◆ Task requirements:
In the data below, find every line that has the string "floor", and copy it.

◆ Supplied material:
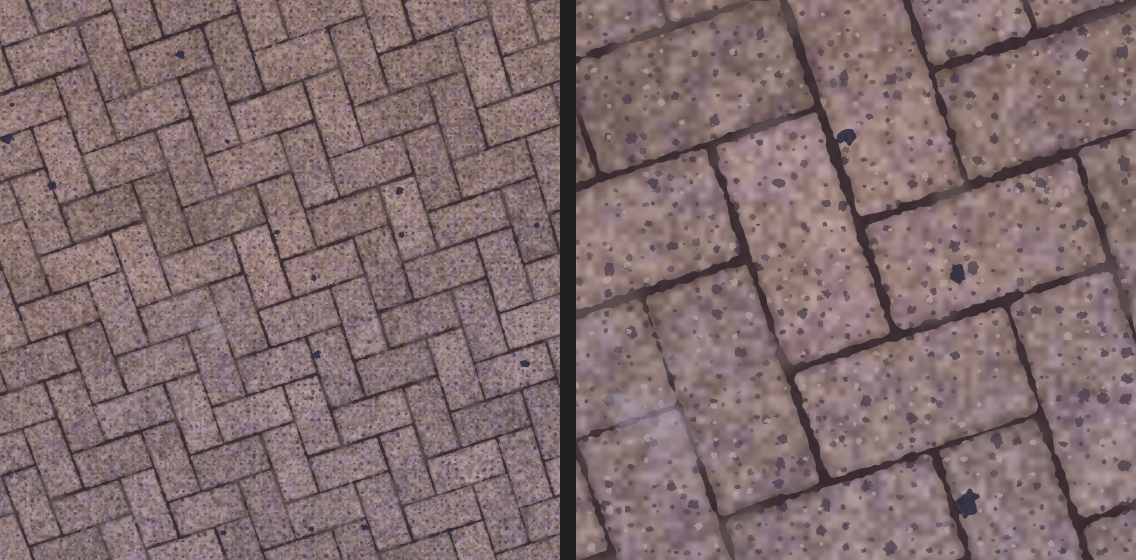
Left, the full canvas; right, a detail of the centre.
A Shadertoy shader for this texture:

```glsl
// Weathered herringbone brick paving, seen tilted and slightly in perspective.

const vec3 WARM_BRICK = vec3(0.565, 0.470, 0.445);
const vec3 COOL_BRICK = vec3(0.550, 0.474, 0.480);
const vec3 JOINT_DARK = vec3(0.215, 0.160, 0.180);
const vec3 JOINT_DUST = vec3(0.350, 0.290, 0.300);
const vec3 PIT_COLOR = vec3(0.290, 0.245, 0.300);
const vec3 CHIP_COLOR = vec3(0.720, 0.640, 0.620);
const vec3 TAR_COLOR = vec3(0.160, 0.160, 0.240);
const vec3 SCUFF_COLOR = vec3(0.640, 0.590, 0.660);

float hash(vec2 p) {
    vec3 q = fract(vec3(p.xyx) * 0.1031);
    q += dot(q, q.yzx + 33.33);
    return fract((q.x + q.y) * q.z);
}

float noise(vec2 p) {
    vec2 i = floor(p), f = fract(p);
    f = f * f * (3.0 - 2.0 * f);
    return mix(mix(hash(i), hash(i + vec2(1, 0)), f.x),
               mix(hash(i + vec2(0, 1)), hash(i + vec2(1, 1)), f.x), f.y);
}

float fbm(vec2 p) {
    float sum = 0.0, amp = 0.5;
    for (int i = 0; i < 4; i++) {
        sum += amp * noise(p);
        p = p * 2.03 + 17.0;
        amp *= 0.5;
    }
    return sum / 0.9375;
}

float roundedBox(vec2 p, vec2 halfSize, float radius) {
    vec2 d = abs(p) - halfSize + radius;
    return length(max(d, 0.0)) + min(max(d.x, d.y), 0.0) - radius;
}

// Canvas position (y down, centred) to paving units of one brick width.
vec2 toPaving(vec2 p) {
    const vec2 along = vec2(0.0645, -0.0213);
    const vec2 across = vec2(0.0227, 0.0676);
    vec2 flatPos = p / (1.0 - 0.077 * p.y);
    return inverse(mat2(along, across)) * (flatPos - vec2(0.001, -0.0345));
}

// Finds the brick under g: xy = its corner, zw = its size.
vec4 herringbone(vec2 g) {
    vec2 cell = floor(g);
    float t = mod(cell.x + cell.y, 4.0);
    if (t < 1.5) return vec4(cell - vec2(step(0.5, t), 0), 2, 1);
    return vec4(cell - vec2(0, step(2.5, t)), 1, 2);
}

// Irregular dots, at most one per grid cell; radii are in cells.
float specks(vec2 p, float cells, float density, vec2 radii, float pixel) {
    vec2 q = p * cells;
    vec2 id = floor(q) + cells;
    float radius = mix(radii.x, radii.y, pow(hash(id + 7.1), 2.0));
    vec2 center = mix(vec2(0.35), vec2(0.65), vec2(hash(id + 3.7), hash(id + 51.3)));
    vec2 d = fract(q) - center;
    float dist = length(d * vec2(1.0, mix(0.8, 1.4, hash(id + 23.0))));
    dist += radius * 0.7 * (noise(q * 2.0 / radius) - 0.5);
    float aa = pixel * cells * 0.8;
    return step(hash(id), density) * (1.0 - smoothstep(radius - aa, radius + aa, dist));
}

vec3 brickSurface(vec2 p, vec2 id, float pixel) {
    float warmth = smoothstep(0.5, -0.4, p.y + 0.4 * p.x + 0.5 * (fbm(p * 5.0) - 0.5));
    vec3 col = mix(COOL_BRICK, WARM_BRICK, clamp(warmth + 0.4 * (hash(id + 9.0) - 0.5), 0.0, 1.0));
    col *= 1.0 + 0.12 * (hash(id) - 0.5);
    col *= 1.0 + 0.24 * (fbm(p * 14.0 + 40.0) - 0.5);
    // Sandy grain in brightness, with a faint violet shift
    col += 0.17 * (noise(p * 240.0 + 300.0) - 0.5) + 0.11 * (noise(p * 120.0 + 500.0) - 0.5);
    col += vec3(-0.01, -0.01, 0.035) * smoothstep(0.45, 0.8, noise(p * 75.0 + 200.0));
    // Pits and pale chips
    col = mix(col, PIT_COLOR, 0.75 * specks(p, 78.0, 0.5, vec2(0.09, 0.28), pixel));
    col = mix(col, PIT_COLOR, 0.55 * specks(p + 0.37, 125.0, 0.3, vec2(0.12, 0.3), pixel));
    return mix(col, CHIP_COLOR, 0.7 * specks(p + 0.71, 95.0, 0.25, vec2(0.1, 0.22), pixel));
}

void mainImage(out vec4 fragColor, in vec2 fragCoord) {
    float pixel = 1.0 / iResolution.y;
    vec2 p = (fragCoord - 0.5 * iResolution.xy) * pixel;
    p.y = -p.y;

    // Brick outline with uneven placement and worn edges
    vec2 g = toPaving(p);
    vec4 brick = herringbone(g);
    vec2 id = brick.xy + 100.0;
    vec2 shift = 0.03 * (vec2(hash(id + 1.3), hash(id + 5.9)) - 0.5);
    vec2 local = g - brick.xy - 0.5 * brick.zw - shift;
    float inset = mix(0.020, 0.038, hash(id + 31.0));
    float edge = roundedBox(local, 0.5 * brick.zw - inset, 0.06);
    edge += 0.035 * (noise(g * 9.0 + 90.0) - 0.5) + 0.025 * (noise(g * 22.0 + 150.0) - 0.5);

    vec3 col = brickSurface(p, id, pixel);
    col *= 1.0 - 0.16 * smoothstep(-0.09, 0.0, edge);

    // Sand-filled joints
    float dust = smoothstep(0.5, 0.85, noise(g * 2.3 + 60.0)) + 0.3 * noise(p * 200.0 + 400.0);
    vec3 joint = mix(JOINT_DARK, JOINT_DUST, clamp(dust, 0.0, 1.0));
    float aa = pixel * 11.0;
    col = mix(col, joint, smoothstep(-aa, aa, edge));

    // Scattered tar spots and one pale scuff
    col = mix(col, TAR_COLOR, 0.85 * specks(p + 0.13, 13.0, 0.07, vec2(0.06, 0.14), pixel));
    vec2 scuffPos = (p - vec2(-0.135, 0.07)) * vec2(18.0, 28.0);
    float scuff = exp(-dot(scuffPos, scuffPos)) * smoothstep(0.35, 0.65, fbm(p * 45.0 + 80.0));
    col = mix(col, SCUFF_COLOR, 0.8 * scuff);

    fragColor = vec4(clamp(col, 0.0, 1.0), 1.0);
}
```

◆ Written solution:
    vec2 i = floor(p), f = fract(p);
    vec2 cell = floor(g);
    vec2 id = floor(q) + cells;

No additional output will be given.